My name is Rick Sindt and I am a sophomore at North Park University, where I am currently pursuing an Art and Psychology double major. I grew up in a small town south east of the Twin Cities, in Minnesota, along the Mississippi River. I grew up with two loving parents and one brother. We lived in the country and always had an assortment of animals around ranging from barn cats to sled dog teams. I have a large extended family and I grew up much like any other boy. This past fall I started the process of coming out.
What has surprised me the most about coming out is that when I come out to people I am not given space to be me. People who I come out to still hold me to the image they had of me as a heterosexual, or they expect me to become their preconceived notion of who a gay man is. I first started telling people in September of 2010. The first person I told was one of my closest friends. I decided to tell her because she continued to ask me about girl interests in my life. I grew tired of putting on a charade, I felt like I was living a lie, and I knew the only way to liberate myself from that feeling was to name my sexuality to someone. She handled it well and graciously. At the time she was alone with me in this journey and it was difficult for her to be the only one who knew. I was finally willing to talk about my sexuality with someone and I talked about it persistently.
Eventually I told more people but I told people I knew would provide a safe place. I was not ready to tell people I thought might react negatively. It took me a long time to get to where I was and I knew a negative reaction could be detrimental to my journey. My parents came and visited for Thanksgiving. I decided beforehand it was time I come out to them. Nothing about that weekend went according to plan. I ended up telling my mom in an alley walking back to my apartment. I knew at that time I could not lie to her anymore, and I came out to her. At a time when what I really needed to hear was, “You will always be my son and I love you” my mom was shocked and responded with “are you sure?” The subject of sexuality had never been openly discussed in my house before and we had very little practice in how to handle ourselves in these situations. She asked me not to tell my dad or brother because she wanted to think and pray more. Over the course of the weekend, my mom went from being hesitant about telling the rest of my family to requiring me to. My parents have handled it better since, but initially when what I really needed was support to be myself and figure out what this meant for my role in the family I was not given the space to be, or do, that.
About one month ago a cousin of mine, who I see about once a year, sent me a message over Facebook.

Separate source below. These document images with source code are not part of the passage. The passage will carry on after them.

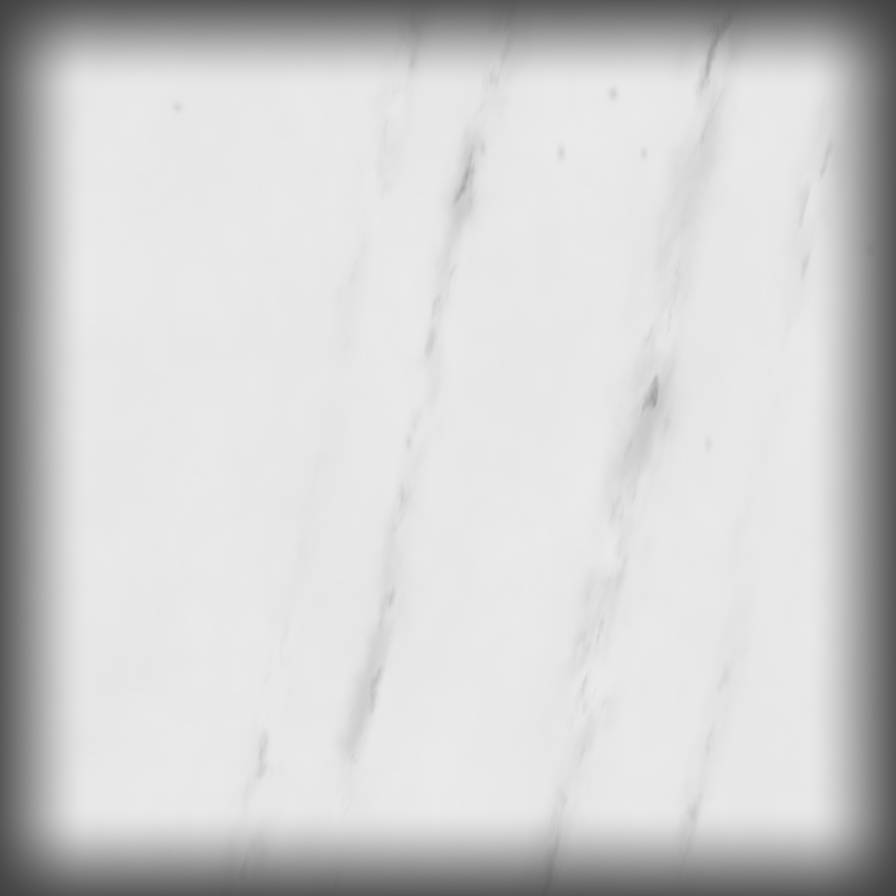
A Shadertoy shader for this texture:

```glsl
// Pale marble slab with slanted grey veins and a soft dark border.

const float STONE_GREY = 0.908;
const float BORDER_GREY = 0.24;
const float BORDER_START = -0.033;   // shadow ramp, measured inward from the edge
const float BORDER_END = 0.10;
const float VEIN_SLANT = 0.20;       // sideways shift per unit of height
const float VEIN_WARP = 0.022;
const float HAZE_DEPTH = 0.105;
const float CORE_DEPTH = 0.17;
const float MOTTLE_DEPTH = 0.022;
const float SPECK_DEPTH = 0.09;
const int SPECK_COUNT = 9;

// Each vein: offset, half width, strength, fading at mid height
const int VEIN_COUNT = 4;
const vec4 VEINS[VEIN_COUNT] = vec4[](
    vec4(0.262, 0.020, 0.75, 0.85),
    vec4(0.365, 0.019, 0.95, 0.0),
    vec4(0.612, 0.026, 1.10, 0.0),
    vec4(0.755, 0.018, 0.65, 0.80));

vec2 hash2(vec2 p) {
    vec3 h = fract(p.xyx * vec3(0.1031, 0.1030, 0.0973));
    h += dot(h, h.yzx + 33.33);
    return fract((h.xx + h.yz) * h.zy);
}

float cornerSlope(vec2 cell, vec2 corner, vec2 f) {
    float angle = 6.2832 * hash2(cell + corner + 57.0).x;
    return dot(vec2(cos(angle), sin(angle)), f - corner);
}

// Gradient noise, roughly -0.7 to 0.7
float gradientNoise(vec2 p) {
    vec2 cell = floor(p);
    vec2 f = fract(p);
    vec2 w = f * f * f * (f * (f * 6.0 - 15.0) + 10.0);
    float low = mix(cornerSlope(cell, vec2(0, 0), f), cornerSlope(cell, vec2(1, 0), f), w.x);
    float high = mix(cornerSlope(cell, vec2(0, 1), f), cornerSlope(cell, vec2(1, 1), f), w.x);
    return mix(low, high, w.y);
}

float fbm(vec2 p) {
    float sum = 0.0;
    float amplitude = 0.6;
    for (int i = 0; i < 4; i++) {
        sum += amplitude * gradientNoise(p);
        p = p * 2.03 + 11.7;
        amplitude *= 0.5;
    }
    return sum;
}

// Darkening by the wide hazy veins and their streaky cores
float veinShade(vec2 uv) {
    vec2 q = vec2(uv.x - VEIN_SLANT * uv.y, uv.y);
    float wander = VEIN_WARP * fbm(q * vec2(9.0, 5.0) + 3.0);
    float ragged = 0.016 * fbm(q * vec2(34.0, 20.0) + 40.0);
    float patches = smoothstep(-0.30, 0.32, fbm(q * vec2(20.0, 7.0) + 8.0));
    float streaks = smoothstep(0.02, 0.50, fbm(q * vec2(52.0, 17.0) + 21.0));
    float shade = 0.0;
    for (int i = 0; i < VEIN_COUNT; i++) {
        vec4 vein = VEINS[i];
        float d = (q.x - vein.x + wander + ragged) / vein.y;
        float ends = smoothstep(0.08, 0.36, abs(uv.y - 0.45));
        float strength = vein.z * mix(1.0, ends, vein.w);
        float swell = 0.75 + 0.7 * gradientNoise(vec2(uv.y * 4.5, float(i) * 7.3 + 0.4));
        float haze = exp(-d * d) * patches * HAZE_DEPTH;
        float core = exp(-3.0 * d * d) * streaks * CORE_DEPTH;
        shade += strength * swell * (haze + core);
    }
    return shade;
}

// Small scattered flecks, stretched upright
float speckShade(vec2 uv) {
    float shade = 0.0;
    for (int i = 0; i < SPECK_COUNT; i++) {
        vec2 seed = vec2(float(i) * 3.7 + 1.0, 5.0);
        vec2 size = mix(vec2(0.003, 0.005), vec2(0.006, 0.011), hash2(seed + 19.0));
        vec2 d = (uv - hash2(seed)) / size;
        shade += SPECK_DEPTH * hash2(seed + 31.0).x * exp(-dot(d, d));
    }
    return shade;
}

// Blurred inner shadow along all four edges
float borderLight(vec2 uv) {
    vec2 edge = min(uv, 1.0 - uv);
    vec2 light = smoothstep(BORDER_START, BORDER_END, edge);
    return light.x * light.y;
}

void mainImage(out vec4 fragColor, in vec2 fragCoord) {
    vec2 uv = fragCoord / iResolution.xy;
    vec2 slanted = vec2(uv.x - VEIN_SLANT * uv.y, uv.y);

    // Stone body
    float stone = STONE_GREY + MOTTLE_DEPTH * fbm(slanted * vec2(7.0, 3.5) + 60.0);
    stone += 0.010 * fbm(uv * vec2(30.0, 22.0));
    stone -= veinShade(uv) + speckShade(uv);

    // Border shadow
    float grey = mix(BORDER_GREY, stone, borderLight(uv));
    fragColor = vec4(vec3(grey), 1.0);
}
```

The main question posed in the message was, “Hey Rick, are you out yet?” I was shocked by this message not because of his forwardness, but because his word choice did not give me the option not to be gay. There was no space for the possibility of being a heterosexual in this situation. What would have happened if I wasn’t gay? I informed my cousin that I am out, or in the continual process of coming out. He replied once more stating that he was happy for me and his whole family assumed I was for a while but didn’t want to say anything because they know how “religious” my parents are. All of the statements, stereotypes and assumptions made in this interaction hindered a healthy conversation and I did not feel that I had space to be myself; whoever that could have been.
Recently, I started a new job working at a fitness center. I teach swimming lessons there and love interacting with the kids. During my first few weeks, a coworker of mine began to pry into my personal life. I could tell from the start that she was a little uncouth. In our second interaction she, very forwardly, asked, “What is your sexual orientation?” I admitted to her that I was gay. I was hesitant but decided to do so because I had finally gotten to a point where it is not something I felt ashamed of being. During my next week at work, she claimed that there was a bet going on among my coworkers concerning my sexuality and that she was the person nominated to “do the dirty work” of finding out. I considered this harassment and took it to my supervisors who handled the situation superbly. Later, I found out a bet never took place but that instead she was very tactlessly spreading this information around my workplace. Other coworkers recognized this as inappropriate, made it clear to me that they stood with me on the issue, and wanted to make this a safe place for me to work. This person was not creating a safe place for me to be myself. After many conversations with my bosses, this person was removed from her position due to her behavior.
I have a friend named Tyler Carlson. He is the first male I came out to who has chosen to get to know me better. Because of this, Tyler is playing a vital role in my life. Tyler has given me space to be who I am and that has given us the opportunity to become very close. I feel the most loved when Tyler does not hold me to the image of who I was when he thought I was a heterosexual, and simultaneously does not hold me to his preconceived idea of who a gay person is. We give each other space and because of this we have been able to learn, grow and converse with each other in very healthy ways. I do not hesitate to call Tyler one of my best friends. He gives me space to be confident and explore who I am.
I tell these stories to encourage others to create space for the people around them. When someone comes out to you, let them have space to be themselves. Do not tell them that you are surprised, or that you knew all along – these statements are not helpful. Instead, be encouraging and let them know that you love them no matter what, and that you will let them be themselves in a world expecting them to be otherwise. Nathan Albert described coming out moments as holy moments to me, and I whole-heartedly believe that. As a gay man I can confidently say that the best thing someone has done for me is give me space to be myself. I feel the most loved when people like Tyler give me room to breathe. I think that is what we all want: room to breathe. I encourage others to give everyone room to breathe.